Sunday, September 19, 2010

$5 a Day: Movie Review


The best of independent filmmaking.

"$5 a Day" is a father-son road trip movie. You may think you've seen that done way too many times before, but this plays out as if it's completely original. This is, quite simply, a smart, entertaining independent film. It also doesn't hurt that it has an all-star cast behind it. The handsome and completely endearing Alessandro Nivola is Flynn, the son, who is just trying to live a normal life. 2008 (with 2010 DVD release)

Directed by: Nigel Cole

Screenplay by: Neal H. Dobrofsky and Tippi Dobrofsky
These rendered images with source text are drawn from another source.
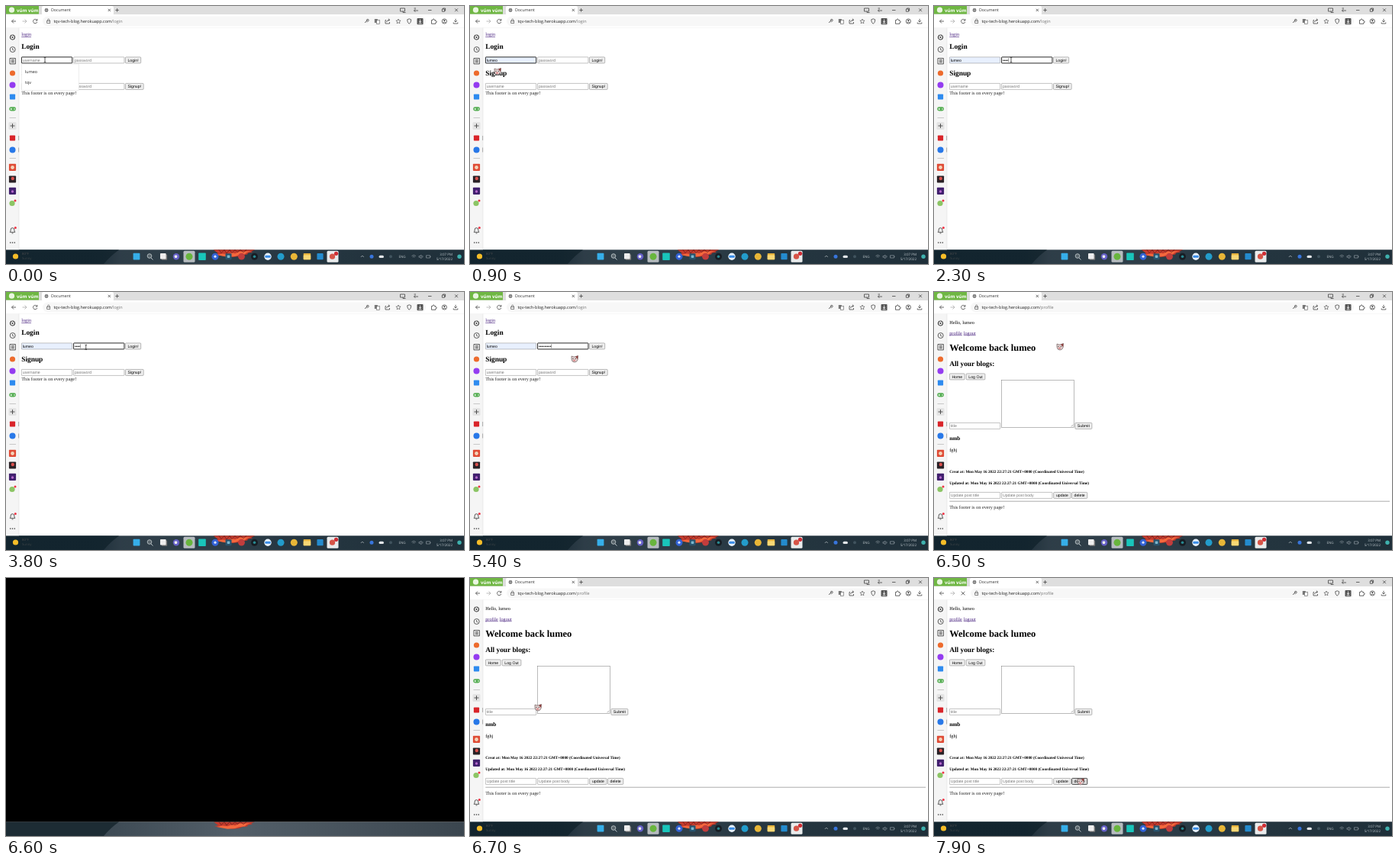
These frames come from a looping animation (600x338 px, 8000 ms). An HTML page:

```html
<!DOCTYPE html>
<html lang="en">
<head>
<meta charset="utf-8">
<title>Blog login</title>
<style>
  html, body { margin: 0; width: 100%; height: 100%; overflow: hidden; background: #fff; }
  svg { display: block; width: 100vw; height: 100vh; }
  text { text-rendering: geometricPrecision; white-space: pre; }
  .serif { font-family: "Liberation Serif", serif; }
  .sans { font-family: "Liberation Sans", sans-serif; }
  .ui { font-family: "Open Sans", sans-serif; }
  .bold { font-weight: bold; }
  .link { text-decoration: underline; text-decoration-thickness: .4px; }
</style>
</head>
<body>
<svg id="stage" viewBox="0 0 600 338"></svg>
<script>
const USER = "lumeo", SITE = "tqv-tech-blog.herokuapp.com";

// Markup helpers
const text = (x, y, size, str, cls = "serif", fill = "#000", extra = "") =>
  `<text x="${x}" y="${y}" font-size="${size}" class="${cls}" fill="${fill}" ${extra}>${str}</text>`;
const rect = (x, y, w, h, fill, extra = "") =>
  `<rect x="${x}" y="${y}" width="${w}" height="${h}" fill="${fill}" ${extra}/>`;
const circle = (x, y, r, fill, extra = "") =>
  `<circle cx="${x}" cy="${y}" r="${r}" fill="${fill}" ${extra}/>`;
const square = (x, y, r, fill) => rect(x - r, y - r, 2 * r, 2 * r, fill, 'rx=".8"');
const line = (d, color = "#444", width = .8) =>
  `<path d="${d}" fill="none" stroke="${color}" stroke-width="${width}"/>`;
const group = (id, body) => `<g id="${id}">${body}</g>`;

// Form controls, with the browser's default look
const INPUT_W = 66.3;
function input(x, y, { hint = "", value = "", focus = false, fill = "#fff" } = {}) {
  const edge = focus ? 'stroke="#111" stroke-width=".9"' : 'stroke="#858585" stroke-width=".5"';
  return rect(x + .4, y, INPUT_W, 8, fill, `${edge} rx=".5"`) +
    text(x + 1.7, y + 5.9, 5.2, value || hint, "sans", value ? "#000" : "#777");
}
function button(x, y, w, label, focus = false) {
  return rect(x + .2, y, w, 8, focus ? "#ddd" : "#efefef",
      `stroke="${focus ? "#222" : "#777"}" stroke-width="${focus ? .8 : .5}" rx="1"`) +
    text(x + .2 + w / 2, y + 5.9, 5.2, label, "sans", "#000", 'text-anchor="middle"');
}

function chrome() {
  const cross = (x, y, r) => line(`M${x - r} ${y - r}l${2 * r} ${2 * r}m0 ${-2 * r}l${-2 * r} ${2 * r}`);
  const tabs = rect(0, 0, 600, 11.5, "#dedede") +
    rect(0, 0, 43, 10.5, "#6fb743") + circle(7.5, 5.2, 3.6, "#e9f6df") +
    text(14, 7.6, 6.1, "vúm vúm", "ui bold", "#fff") +
    rect(47, 0, 94, 12, "#fff", 'rx="2"') +
    circle(53, 5.5, 2.4, "#666") + line("M50.6 5.5h4.8M53 3.1v4.8", "#ddd", .5) +
    text(59, 7.4, 5.3, "Document", "ui", "#333") + cross(135.3, 5.4, 1.6) +
    line("M143.3 5.4h4.6M145.6 3.1v4.6") +
    line("M516.5 3h6v4h-6zM520 7v1.5h3.5M534.5 3h2.5M540 6h-5.5m1.8-1.8l-1.8 1.8 1.8 1.8M553 5.5h4.5M571.3 4h3.2v3.2h-3.2zM572.4 4V3h3.2v3.2h-1") +
    cross(590, 5.3, 1.9);
  const bar = rect(0, 11, 600, 17.5, "#fff") +
    rect(48, 13.5, 502, 13, "#f7f7f7", 'rx="6.5"') +
    line("M13 20H7.5m2.5-2.5L7.5 20l2.5 2.5") + line("M21.5 20H27m-2.5-2.5L27 20l-2.5 2.5", "#aaa") +
    rect(53.7, 19.4, 4, 3, "none", 'stroke="#555" stroke-width=".7"') + line("M54.5 19.3v-1a1.2 1.2 0 0 1 2.4 0v1", "#555", .7) +
    line("M470 22l3.6-3.6m-2 2l1 1") + circle(473.8, 18.7, 1.4, "none", 'stroke="#444" stroke-width=".8"') +
    rect(482.8, 17, 4, 5, "#777") + rect(485.5, 18.5, 4, 5, "#fff", 'stroke="#555" stroke-width=".6"') +
    line("M498 18.5h-1v4.5h5.5V21M498.5 21q.5-2.8 4-2.8m-1.6-1.6l1.7 1.6-1.7 1.6") +
    line("M514 17l.9 2 2.2.2-1.7 1.5.5 2.1-1.9-1.1-1.9 1.1.5-2.1-1.7-1.5 2.2-.2z", "#444", .6) +
    line("M528.2 16.8l2.5 1q.1 4-2.5 5.5-2.6-1.5-2.5-5.5z") +
    rect(538.5, 16, 8, 8.2, "#555", 'rx="1"') + line("M542.5 17.5v4m-1.7-1.7l1.7 1.7 1.7-1.7M540.5 22.8h4", "#fff") +
    line("M557.5 18.5h1.5q0-1.6 1.1-1.6t1.1 1.6h1.6v1.3q1.5 0 1.5 1t-1.5 1v1.5h-5.3z") +
    circle(574.3, 20, 3.1, "none", 'stroke="#444" stroke-width=".8"') + circle(574.3, 19, 1.1, "#444") +
    line("M572.5 22q1.8-2 3.6 0") +
    line("M589 16.8v4.2m-1.8-1.8L589 21l1.8-1.8M586.2 21.5v1.5h5.6v-1.5") +
    line("M0 28.5H600", "#eee", .5);
  const dot = (x, y) => circle(x, y, 1.5, "#e34");
  const side = rect(0, 28.5, 17, 291, "#f5f5f5") + line("M17 28.5V319", "#d8d8d8", .5) +
    circle(8.5, 41, 3, "none", 'stroke="#333" stroke-width="1.2" stroke-dasharray="1.5 .3"') + circle(8.5, 41, 1, "#333") +
    circle(8.7, 57, 3.5, "none", 'stroke="#333" stroke-width=".8"') + line("M8.7 55v2.3l1.6.9", "#333") +
    line("M5 68.5h7.4v7.4H5zM6.8 70.6h4M6.8 72.2h4M6.8 73.8h4", "#333") +
    circle(8.5, 88, 3.6, "#ed6b2d") + circle(8.5, 103.5, 4, "#943cf0") + square(8.5, 119, 3.6, "#2e8bef") +
    rect(4.2, 132.3, 8.8, 5.2, "#54ad51", 'rx="2.4"') + line("M5.6 135h2.4m-1.2-1.2v2.4", "#fff") + circle(11, 135, .8, "#fff") +
    line("M4.5 146.5h8.5M4.5 199.5h8.5", "#bbb") + rect(3.5, 152, 10, 10, "#e4e4e4", 'rx="1.5"') +
    line("M5.5 157h6m-3-3v6", "#333") + square(8.5, 173, 3.6, "#d9252a") + circle(8.5, 188.5, 4, "#2878e8") +
    line("M16.6 170v6M16.6 185.5v6", "#aaa", 1) +
    square(8.5, 211.3, 4.6, "#df4b35") + circle(8.5, 211.5, 2.4, "#f3d2b8") +
    square(8.5, 227, 4.6, "#292126") + circle(8.8, 226, 2.2, "#d9514d") +
    square(8.5, 242.3, 4.6, "#41206e") + circle(8.5, 243, 1.7, "#b367cb") +
    circle(8, 258.5, 3.6, "#8cc565") + dot(12, 255) +
    line("M5.2 296.3h6.6q-1-1-1-3.2t-2.3-2.4-2.3 2.4-1 3.2zM7.6 297.8h1.8", "#333") + dot(12.3, 290.5) +
    [5.7, 8.5, 11.3].map(x => circle(x, 310, .8, "#333")).join("");
  return tabs + bar + side;
}

const BAR_TOP = 319.4;
const leaf = '<path d="M272 319.4H326l-5 2 2 1-6 1-1 2-6 .5-5 2-8 .8-8-1-8-.6-8-2 5-1z" fill="#c43a2c"/>' +
  '<path d="M276 326l8-1.5 6 .8 6-2 4 1 6-2.5 14-.5-5 2-2 2-8 1-5 1.8-10 .6z" fill="#f4683d"/>' +
  line("M279 319.5l3 4 4-4 3 4.5 4-4.5 3 4 4-4 3 3 4-3 4 3 4-3", "#5e1d1d", .7);
const wallpaper = rect(0, BAR_TOP, 600, 19, "url(#sky)") +
  `<path d="M0 ${BAR_TOP}H148Q136 328 128 338H0z" fill="#1d2c34"/>` + leaf;

function taskbar() {
  const y = 328.2, pane = (x, a) => rect(x - 7.5, 320.7, 15, 15, `rgba(255,255,255,${a})`, 'rx="1.5"');
  const small = (x, base, str, anchor = "end") =>
    text(x, base, 4.5, str, "ui", "#b9c3c8", `text-anchor="${anchor}"`);
  return rect(0, BAR_TOP, 600, 19, "url(#tint)") + leaf +
    circle(12.5, 328, 3.6, "#f6bd28") + text(21, 326.2, 4.3, "80°F", "ui", "#4c4b4d") + text(21, 332.2, 4.3, "Sunny", "ui", "#3f4548") +
    square(171, y, 4.4, "#36aee9") +
    circle(188, y - .7, 2.8, "#59656c", 'stroke="#bcc4c8" stroke-width=".9"') + line("M190 330l2.5 2.5", "#bcc4c8", 1) +
    square(207.5, y + 1, 3.6, "#777") + square(205.8, y - .5, 3.8, "#eee") +
    circle(223, y, 4.2, "#6560c7") + square(222.5, y, 1.7, "#eee") +
    pane(240, .65) + circle(240, y, 4.5, "#68b53d") + square(257, y, 4.8, "#19c6bb") +
    circle(274, y, 4.5, "#3262d5") + circle(274, y, 1.6, "#dce6ff") +
    square(291.5, y, 4, "#28536d") + square(291.5, y, 1.8, "#7ab7cd") +
    circle(308.5, y, 4.4, "#c13d3d") + circle(325.5, y, 4.5, "#171d24") + circle(325.5, y, 1.8, "#288991") +
    circle(343, y, 4.7, "#e6f1fc") + rect(339.3, y - 1.5, 7.4, 3, "#388ce7", 'rx="1"') +
    circle(360, y, 4.5, "#239ccb") + circle(377.3, y, 4.5, "#e8b637") +
    rect(389.7, 324.1, 9.5, 8.2, "#e8b43d", 'rx=".7"') + rect(389.7, 326.3, 9.5, 6, "#f8d875", 'rx=".7"') +
    square(411.5, y, 4.1, "#248bce") + pane(428, .9) + circle(427.5, y, 3.6, "#d65447") + circle(432.5, 324.3, 2.6, "#cf2c34") +
    line("M464.8 329l2-2 2 2", "#aab3b8") + circle(479, y, 2.5, "#3875dc") +
    rect(488.5, 326.8, 6.5, 3.3, "#e3e7eb", 'rx="1.7"') + circle(504, y, 2, "#40535e") +
    small(519, 330, "ENG", "middle") +
    line("M531.5 327.5q2.7-2.5 5.4 0M532.7 329q1.5-1.4 3 0M541 327.5h1.3l1.7-1.3v4.5l-1.7-1.4H541zM545.5 327q1 1.3 0 2.6M550.5 326.8h5v3.2h-5zM556.2 327.8v1.2", "#8d999f", .7) +
    small(585, 326.6, "3:07 PM") + small(585, 333, "5/17/2022") +
    circle(594, y, 2.7, "#3fb1ae");
}

const VISITED = "#4a2480";
const footer = y => text(20.2, y, 6.25, "This footer is on every page!", "serif", "#222");

const loginPage = text(20.2, 39, 6.25, "login", "serif link", VISITED) +
  text(20.2, 56.3, 9.375, "Login", "serif bold") +
  group("credentials", "") +
  text(20.2, 90.8, 9.375, "Signup", "serif bold") +
  input(20, 101.4, { hint: "username" }) + input(88.2, 101.4, { hint: "password" }) +
  button(156.2, 101.4, 23.8, "Signup!") + footer(115.7) +
  group("dropdown", rect(20.3, 76, 75, 34.5, "#fff", 'stroke="#ddd" stroke-width=".5"') +
    text(25, 88, 5.4, USER, "ui", "#222") + text(25, 102, 5.4, "tqv", "ui", "#222"));

const stamp = "Mon May 16 2022 22:27:21 GMT+0000 (Coordinated Universal Time)";
const profilePage = text(20.2, 42, 6.25, `Hello, ${USER}`) +
  text(20.2, 55.5, 6.25, "profile", "serif link", VISITED) + text(38.7, 55.5, 6.25, "logout", "serif link", VISITED) +
  text(20.2, 76.7, 12.5, `Welcome back ${USER}`, "serif bold") +
  text(20.2, 96.7, 9.375, "All your blogs:", "serif bold") +
  button(20.2, 106.9, 19.8, "Home") + button(42, 106.9, 24.7, "Log Out") +
  rect(88.3, 115.3, 95, 62, "#fff", 'stroke="#777" stroke-width=".5"') +
  line("M179.5 176.3l2.8-2.8m-1.2 2.8l1.2-1.2", "#777", .5) +
  input(20, 171.4, { hint: "title" }) + button(184.7, 171.4, 22, "Submit") +
  text(20.2, 193.7, 7.3, "nmb", "serif bold") + text(20.2, 209, 6.25, "fghj") +
  text(20.2, 237.4, 5.19, `Creat at: ${stamp}`, "serif bold") +
  text(20.2, 251.9, 5.19, `Updated at: ${stamp}`, "serif bold") +
  input(20, 262.4, { hint: "Update post title" }) + input(88.2, 262.4, { hint: "Update post body" }) +
  button(156.5, 262.4, 22.3, "update") + group("delete", "") +
  line("M20.3 274.2H597", "#888", .7) + footer(283.8);

const ibeam = line("M-1.3 -3.2Q0 -3.2 0 -2.4V2.4Q0 3.2 -1.3 3.2M1.3 -3.2Q0 -3.2 0 -2.4M0 2.4Q0 3.2 1.3 3.2", "#111", .7);
const pig = '<path d="M-4-4l3 1 2-.3L4.5-4.5 4.2.5Q3 4 0 4-3.6 4-4 0z" fill="#e3d2d1" stroke="#5a4749" stroke-width=".6"/>' +
  '<path d="M1-3.2L4.4-4.4 4 0z" fill="#8d3d3b"/>' +
  '<ellipse cx="-.4" cy="1.6" rx="1.7" ry="1.2" fill="#d98a8c"/>' +
  circle(-2, -.7, .6, "#222") + circle(1.3, -.7, .6, "#222");

document.getElementById("stage").innerHTML =
  '<defs><linearGradient id="sky"><stop offset=".2" stop-color="#3c4953"/><stop offset=".5" stop-color="#535f69"/><stop offset="1" stop-color="#3b464f"/></linearGradient>' +
  '<linearGradient id="tint" stop-color="#0c202b"><stop offset=".2" stop-color="#0c202b" stop-opacity=".6"/><stop offset=".25" stop-color="#0c202b" stop-opacity=".35"/><stop offset=".6" stop-color="#0c202b" stop-opacity=".6"/></linearGradient></defs>' +
  rect(0, 0, 600, 338, "#fff") + wallpaper +
  group("desktop", chrome() + group("address", "") + group("login", loginPage) +
    group("profile", profilePage) + taskbar() +
    `<g id="pointer">${group("ibeam", ibeam)}${group("pig", pig)}</g>`) +
  group("blackout", rect(0, 0, 600, BAR_TOP, "#000"));

const $ = id => document.getElementById(id);
const show = (id, on) => { $(id).style.display = on ? "" : "none"; };

// Timeline, in ms
const LOOP = 8000, PICK = 800, FOCUS = 1500, SUBMIT = 5700, LOADED = 6300, FLASH = 6600, DELETE = 7700;
const KEYSTROKES = [1900, 2000, 2200, 2300, 4500, 4700, 4800, 5000, 5200];
const PATH = [
  [200, 51, 70.5], [600, 36, 86], [900, 36, 86], [1500, 101, 70.5], [3700, 101, 70.5],
  [4200, 137, 88], [5400, 137, 88], [5700, 165, 72], [6500, 165, 72], [6700, 89, 170],
  [6900, 89, 170], [7400, 160, 283], [7700, 192, 267], [LOOP, 192, 267]
];

function pointerAt(t) {
  const i = PATH.findIndex(key => key[0] > t);
  if (i === 0) return PATH[0].slice(1);
  const [t0, x0, y0] = PATH[i - 1], [t1, x1, y1] = PATH[i];
  const u = (t - t0) / (t1 - t0), e = u * u * (3 - 2 * u);
  return [x0 + (x1 - x0) * e, y0 + (y1 - y0) * e];
}

function credentials(t) {
  const typed = KEYSTROKES.filter(k => k <= t).length;
  const typing = t >= FOCUS && t < SUBMIT, picked = t >= PICK;
  const caretX = 90.1 + typed * 1.83;
  return input(20, 66.9, { hint: "username", value: picked ? USER : "", focus: t < FOCUS, fill: picked ? "#e8f0fe" : "#fff" }) +
    input(88.2, 66.9, { hint: "password", value: "•".repeat(typed), focus: typing }) +
    (typing ? line(`M${caretX} 68.3v5.2`, "#000", .4) : "") +
    button(156.2, 66.9, 20.3, "Login!", t >= SUBMIT);
}

function address(t) {
  const loading = (t >= SUBMIT && t < LOADED) || t >= DELETE;
  const icon = loading ? "M35.8 17.8l4.6 4.6m0-4.6l-4.6 4.6" : "M40.5 18.6a2.7 2.7 0 1 0 .3 2.3M40.9 16.9v2.2h-2.2";
  return line(icon) + text(62.4, 22.1, 5.5,
    `${SITE}<tspan fill="#777">/${t < LOADED ? "login" : "profile"}</tspan>`, "ui", "#222");
}

function render(t) {
  const black = t === FLASH, [x, y] = pointerAt(t);
  const overField = t < SUBMIT && x < 155 && y > 66 && y < 75;
  show("desktop", !black);
  show("blackout", black);
  show("login", t < LOADED);
  show("profile", t >= LOADED);
  show("dropdown", t < PICK);
  show("ibeam", overField);
  show("pig", !overField);
  $("pointer").setAttribute("transform", `translate(${x} ${y})`);
  $("credentials").innerHTML = credentials(t);
  $("delete").innerHTML = button(180.3, 262.4, 20.3, "delete", t >= DELETE);
  $("address").innerHTML = address(t);
}

const start = performance.now();
function tick() {
  const elapsed = (performance.now() - start) % LOOP;
  render(Math.floor(elapsed / 100) * 100);
  requestAnimationFrame(tick);
}
tick();
</script>
</body>
</html>
```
Starring: Christopher Walken and Alessandro Nivola
Christopher Walken, still on top of his game, is Nat, the father, who schemes and lies his way into living and travelling on just 5 dollars a day.

Flynn has a job as a health inspector – a job he takes seriously, but struggles with. A lot of these restaurant owners and employers are just good, honest people trying to make a living, and if he writes them up for a small violation, he could be responsible for ruining their lives. The character of Flynn is loaded with these moral conflicts. The brilliant character writing and bringing these richly-defined characters to life like Nivola and Walken have, make $5 a day seem original despite a predictable plot.

Flynn’s past catches up with him and he’s fried from his job, so he comes home determined to save his relationship with his girlfriend Maggie (Amanda Peet), except his past has caught up with him there too and she’s already out the door.

After Flynn loses his job and Nat insists he's dying, Flynn agrees to drive his father across the country for treatment. There are plenty of hilarious cons and schemes, but also some touching honesty, along the way.

"$5 a Day" is a fantastic dramedy. It is billed as a comedy and it does have some low-key humour and many laughs. But by just calling it a comedy, that doesn't seem to give the film full credit for the brilliant character writing. There is a lot of intelligent undertones in the actions of the characters as they each mature in the journey. And the writer did that with subtlety and humour, no melodrama here.

This film was done better than I ever thought a relationship road trip movie could be done. I laughed all of the way, just enjoying the characters, and I didn't find all of the subtle lessons on relationships until after it was over. Walken and Nivola had great chemistry and completely won me over. I now expect them to play father and son in all of their future movies.
Best of 2010





Recommended:

The Joneses (2009) - A hilarious, original and inventive twist on "keeping up with the Joneses".

Blue State (2007) - The road trip genre taken to political and hilarious extremes.